"Saudi Arabia Carries Out 'Chilling' Mass Execution of 37 People For 'Terrorism' Offences."

Meanwhile, Canada continues to sell them union-made death machines and buys their oil. Clearly Trudeau/Freeland have no intention of changing the status quo on this lucrative trade, as is evidenced by 'One of Chrystia Freeland's Points to Register', re Yemen: "Appreciate the hard work and heavy lifting by the Saudis and encourage ongoing efforts in this regard."

Chrystia.Freeland @


Amnesty International and several Democratic lawmakers sharply condemned Saudi Arabia's execution of dozens of dissidents this week, which included a student who planned to travel to the U.S. to study at a university.

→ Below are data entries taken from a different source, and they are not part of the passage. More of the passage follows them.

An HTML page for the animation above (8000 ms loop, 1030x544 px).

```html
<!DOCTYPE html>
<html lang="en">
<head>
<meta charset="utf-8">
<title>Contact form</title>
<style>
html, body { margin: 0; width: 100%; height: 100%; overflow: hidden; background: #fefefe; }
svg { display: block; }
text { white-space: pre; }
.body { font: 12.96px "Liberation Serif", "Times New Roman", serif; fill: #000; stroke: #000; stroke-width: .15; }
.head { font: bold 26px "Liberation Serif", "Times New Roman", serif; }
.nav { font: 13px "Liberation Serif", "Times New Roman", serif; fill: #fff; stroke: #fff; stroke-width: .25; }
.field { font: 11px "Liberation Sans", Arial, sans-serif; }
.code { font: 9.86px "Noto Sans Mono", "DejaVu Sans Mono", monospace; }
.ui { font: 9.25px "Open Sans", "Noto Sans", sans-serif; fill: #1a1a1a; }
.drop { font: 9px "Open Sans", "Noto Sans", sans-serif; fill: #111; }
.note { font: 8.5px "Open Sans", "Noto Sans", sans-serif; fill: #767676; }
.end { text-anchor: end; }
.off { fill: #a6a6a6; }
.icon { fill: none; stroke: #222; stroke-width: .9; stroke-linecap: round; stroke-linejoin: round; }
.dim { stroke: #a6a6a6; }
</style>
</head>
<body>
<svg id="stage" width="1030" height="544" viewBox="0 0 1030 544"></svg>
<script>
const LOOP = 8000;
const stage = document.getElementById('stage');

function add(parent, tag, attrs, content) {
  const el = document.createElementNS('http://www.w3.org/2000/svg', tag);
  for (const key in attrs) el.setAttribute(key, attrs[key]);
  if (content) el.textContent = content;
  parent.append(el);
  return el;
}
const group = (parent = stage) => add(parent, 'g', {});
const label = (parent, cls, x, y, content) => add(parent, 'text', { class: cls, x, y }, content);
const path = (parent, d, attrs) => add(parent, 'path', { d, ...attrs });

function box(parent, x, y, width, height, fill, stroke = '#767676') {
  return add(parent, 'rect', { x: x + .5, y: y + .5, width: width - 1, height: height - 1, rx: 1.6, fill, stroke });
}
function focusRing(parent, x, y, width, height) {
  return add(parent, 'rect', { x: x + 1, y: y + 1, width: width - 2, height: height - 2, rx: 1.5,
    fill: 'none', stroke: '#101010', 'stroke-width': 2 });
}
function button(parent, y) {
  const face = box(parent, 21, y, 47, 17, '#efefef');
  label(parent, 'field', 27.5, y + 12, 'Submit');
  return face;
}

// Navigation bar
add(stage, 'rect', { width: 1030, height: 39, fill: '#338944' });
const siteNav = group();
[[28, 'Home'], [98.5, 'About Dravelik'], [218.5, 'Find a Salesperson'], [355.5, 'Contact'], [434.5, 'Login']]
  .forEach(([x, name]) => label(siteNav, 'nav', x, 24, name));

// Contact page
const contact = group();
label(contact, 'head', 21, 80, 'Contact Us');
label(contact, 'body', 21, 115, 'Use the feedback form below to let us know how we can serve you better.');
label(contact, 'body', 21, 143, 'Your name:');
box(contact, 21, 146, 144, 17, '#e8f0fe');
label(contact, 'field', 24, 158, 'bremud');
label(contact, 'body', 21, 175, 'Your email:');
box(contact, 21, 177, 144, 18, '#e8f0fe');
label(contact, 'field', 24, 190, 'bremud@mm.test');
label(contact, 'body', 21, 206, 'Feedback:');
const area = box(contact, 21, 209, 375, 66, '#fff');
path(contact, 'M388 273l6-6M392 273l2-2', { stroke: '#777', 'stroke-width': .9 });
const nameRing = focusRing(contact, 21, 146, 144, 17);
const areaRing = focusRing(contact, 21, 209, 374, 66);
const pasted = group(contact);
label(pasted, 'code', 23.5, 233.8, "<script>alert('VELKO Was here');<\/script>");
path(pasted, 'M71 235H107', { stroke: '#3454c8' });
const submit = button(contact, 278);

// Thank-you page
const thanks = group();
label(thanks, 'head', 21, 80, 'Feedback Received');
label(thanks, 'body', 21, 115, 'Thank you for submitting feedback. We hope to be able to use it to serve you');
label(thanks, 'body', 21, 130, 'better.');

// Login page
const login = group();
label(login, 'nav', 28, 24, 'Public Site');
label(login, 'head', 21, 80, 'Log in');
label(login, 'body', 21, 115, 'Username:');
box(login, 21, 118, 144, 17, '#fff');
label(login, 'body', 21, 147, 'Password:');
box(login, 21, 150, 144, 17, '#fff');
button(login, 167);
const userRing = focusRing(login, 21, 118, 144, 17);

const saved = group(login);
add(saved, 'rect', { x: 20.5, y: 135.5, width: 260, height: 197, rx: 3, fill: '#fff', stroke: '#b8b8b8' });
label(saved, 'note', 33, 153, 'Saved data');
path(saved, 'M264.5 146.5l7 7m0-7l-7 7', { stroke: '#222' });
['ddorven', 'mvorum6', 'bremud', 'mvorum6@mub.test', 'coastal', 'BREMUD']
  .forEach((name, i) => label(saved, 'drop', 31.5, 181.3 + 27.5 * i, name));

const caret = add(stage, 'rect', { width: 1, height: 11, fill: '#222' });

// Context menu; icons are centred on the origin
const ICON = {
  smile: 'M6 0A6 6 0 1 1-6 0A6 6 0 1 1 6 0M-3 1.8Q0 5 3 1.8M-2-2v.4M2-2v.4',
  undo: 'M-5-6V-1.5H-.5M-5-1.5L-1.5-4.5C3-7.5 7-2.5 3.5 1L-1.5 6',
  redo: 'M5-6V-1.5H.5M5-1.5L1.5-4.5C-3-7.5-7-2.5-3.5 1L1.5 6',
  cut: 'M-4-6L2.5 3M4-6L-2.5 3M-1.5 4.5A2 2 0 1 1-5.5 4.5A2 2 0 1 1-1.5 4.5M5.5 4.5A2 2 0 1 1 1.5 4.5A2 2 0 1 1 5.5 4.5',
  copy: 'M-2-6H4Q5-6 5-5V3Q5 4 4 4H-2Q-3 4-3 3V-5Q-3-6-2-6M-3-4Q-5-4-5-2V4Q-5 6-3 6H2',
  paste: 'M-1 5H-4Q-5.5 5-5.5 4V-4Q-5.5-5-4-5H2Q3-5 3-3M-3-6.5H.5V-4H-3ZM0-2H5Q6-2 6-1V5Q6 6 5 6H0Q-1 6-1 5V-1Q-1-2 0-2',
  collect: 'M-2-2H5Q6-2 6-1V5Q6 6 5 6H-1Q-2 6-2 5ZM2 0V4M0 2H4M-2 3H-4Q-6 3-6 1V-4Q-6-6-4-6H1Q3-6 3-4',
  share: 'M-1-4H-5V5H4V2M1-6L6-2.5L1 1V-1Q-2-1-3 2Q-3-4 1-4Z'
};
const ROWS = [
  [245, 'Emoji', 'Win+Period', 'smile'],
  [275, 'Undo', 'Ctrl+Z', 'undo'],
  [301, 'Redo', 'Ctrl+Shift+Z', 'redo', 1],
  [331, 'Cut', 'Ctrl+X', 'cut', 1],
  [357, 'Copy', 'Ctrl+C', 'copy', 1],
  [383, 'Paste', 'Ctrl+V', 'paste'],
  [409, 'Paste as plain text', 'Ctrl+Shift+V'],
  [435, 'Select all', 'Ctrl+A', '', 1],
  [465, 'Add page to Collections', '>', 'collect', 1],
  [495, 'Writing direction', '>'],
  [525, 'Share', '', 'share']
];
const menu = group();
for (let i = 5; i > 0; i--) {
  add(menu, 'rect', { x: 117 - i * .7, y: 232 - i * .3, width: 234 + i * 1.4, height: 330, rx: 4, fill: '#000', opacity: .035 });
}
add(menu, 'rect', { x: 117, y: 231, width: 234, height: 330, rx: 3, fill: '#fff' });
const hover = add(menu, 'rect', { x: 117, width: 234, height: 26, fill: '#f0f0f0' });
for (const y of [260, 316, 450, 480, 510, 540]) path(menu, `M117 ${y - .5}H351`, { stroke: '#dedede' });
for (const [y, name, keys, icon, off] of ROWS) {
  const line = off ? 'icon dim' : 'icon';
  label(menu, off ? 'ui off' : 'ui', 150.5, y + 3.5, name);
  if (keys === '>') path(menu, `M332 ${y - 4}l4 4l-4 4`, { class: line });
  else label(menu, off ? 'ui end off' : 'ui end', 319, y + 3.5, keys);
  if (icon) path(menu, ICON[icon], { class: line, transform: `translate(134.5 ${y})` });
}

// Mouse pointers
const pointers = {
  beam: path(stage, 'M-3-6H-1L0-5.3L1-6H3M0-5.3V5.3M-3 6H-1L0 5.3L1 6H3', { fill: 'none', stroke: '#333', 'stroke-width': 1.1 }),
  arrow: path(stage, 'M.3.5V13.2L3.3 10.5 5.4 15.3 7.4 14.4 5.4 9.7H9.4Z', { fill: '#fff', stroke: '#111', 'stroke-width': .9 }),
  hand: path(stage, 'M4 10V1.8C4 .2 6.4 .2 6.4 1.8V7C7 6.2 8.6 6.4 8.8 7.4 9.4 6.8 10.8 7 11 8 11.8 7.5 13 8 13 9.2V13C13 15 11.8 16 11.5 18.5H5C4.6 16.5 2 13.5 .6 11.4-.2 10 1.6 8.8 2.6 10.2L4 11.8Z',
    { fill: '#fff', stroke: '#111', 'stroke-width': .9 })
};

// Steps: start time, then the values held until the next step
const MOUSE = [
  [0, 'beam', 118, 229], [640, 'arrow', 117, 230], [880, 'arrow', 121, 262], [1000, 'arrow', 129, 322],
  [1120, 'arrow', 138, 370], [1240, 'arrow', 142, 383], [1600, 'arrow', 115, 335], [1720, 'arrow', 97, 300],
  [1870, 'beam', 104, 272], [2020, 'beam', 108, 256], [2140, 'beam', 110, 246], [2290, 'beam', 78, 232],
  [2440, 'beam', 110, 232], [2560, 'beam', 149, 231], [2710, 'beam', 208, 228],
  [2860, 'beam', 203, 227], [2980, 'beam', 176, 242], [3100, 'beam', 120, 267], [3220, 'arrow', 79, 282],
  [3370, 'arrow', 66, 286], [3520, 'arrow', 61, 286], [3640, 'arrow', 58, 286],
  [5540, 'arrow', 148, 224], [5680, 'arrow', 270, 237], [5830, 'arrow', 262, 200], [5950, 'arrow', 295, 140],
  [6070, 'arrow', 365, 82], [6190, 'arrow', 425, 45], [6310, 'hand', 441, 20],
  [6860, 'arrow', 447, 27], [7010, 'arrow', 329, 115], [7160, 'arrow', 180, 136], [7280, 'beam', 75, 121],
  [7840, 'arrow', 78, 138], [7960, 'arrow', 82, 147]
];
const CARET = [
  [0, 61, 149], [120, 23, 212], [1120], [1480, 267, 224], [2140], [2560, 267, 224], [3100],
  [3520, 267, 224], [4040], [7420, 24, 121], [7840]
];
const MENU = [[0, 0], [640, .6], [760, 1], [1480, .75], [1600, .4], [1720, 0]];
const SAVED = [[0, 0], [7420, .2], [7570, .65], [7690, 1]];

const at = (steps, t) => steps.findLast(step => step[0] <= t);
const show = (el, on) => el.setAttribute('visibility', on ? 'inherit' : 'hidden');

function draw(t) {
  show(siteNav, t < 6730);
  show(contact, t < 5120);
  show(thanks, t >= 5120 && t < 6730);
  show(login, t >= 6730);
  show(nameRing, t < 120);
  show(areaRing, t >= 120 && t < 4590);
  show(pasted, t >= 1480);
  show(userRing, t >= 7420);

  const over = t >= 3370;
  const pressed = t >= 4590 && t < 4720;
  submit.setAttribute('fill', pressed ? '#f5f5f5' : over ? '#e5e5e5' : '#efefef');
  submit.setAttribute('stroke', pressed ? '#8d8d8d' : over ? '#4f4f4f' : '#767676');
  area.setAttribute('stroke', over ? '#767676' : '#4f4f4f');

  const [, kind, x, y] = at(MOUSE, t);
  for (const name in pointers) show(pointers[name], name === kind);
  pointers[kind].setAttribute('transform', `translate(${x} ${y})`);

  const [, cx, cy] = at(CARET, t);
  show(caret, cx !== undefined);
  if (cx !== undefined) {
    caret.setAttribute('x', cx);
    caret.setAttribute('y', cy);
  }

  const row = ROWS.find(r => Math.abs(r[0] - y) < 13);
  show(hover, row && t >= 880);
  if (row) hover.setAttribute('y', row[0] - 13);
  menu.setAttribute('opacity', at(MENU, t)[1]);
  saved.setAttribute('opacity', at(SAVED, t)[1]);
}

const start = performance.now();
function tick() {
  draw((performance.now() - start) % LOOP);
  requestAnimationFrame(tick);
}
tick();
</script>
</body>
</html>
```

Engler: Canada Gets Cozy With Repressive Middle Eastern Monarchies

"Notwithstanding the diplomatic spat last summer, the Trudeau government has mostly continued business as usual with the most powerful and repressive monarchy in the region..."

Not a major concern for Trudeau/Freeland. Not enough pressure applied to force change. Perennial problem. 


"US - Saudi war on Yemen death toll reaches 230,000 by year-end including 140,000 dead children under age 5. The US media has imposed a disciplined blackout on reporting this [North] American slaughter. Empire thrives in darkness."

And the averted eyes of Canadian liberals.


Activists Block Saudi Ship From Loading Arms

Saudi ship met by protests in Europe. Canada - nada. Deliveries of death machines going smoothly. Opposition parties busy getting elected. Trudeau/Freeland are obviously still 'considering the issue.'

"All weapons used by Saudi in Yemen are coming from the West. Unfortunately, this suffering does not carry much weight with government decisions, so activists and human rights supporters need to put efforts into making governments care..."

swallow swallow's picture

Freeland's staff asks that people e-mail her at But of course those e-mails are anwered very slowly. 

Do cc. the foreign affairs critics for other parties - Erin O'Toole (who ignores e-mail), Guy Caron (who replies), and your local MP. All MP addresses are firstname.lastname(AT)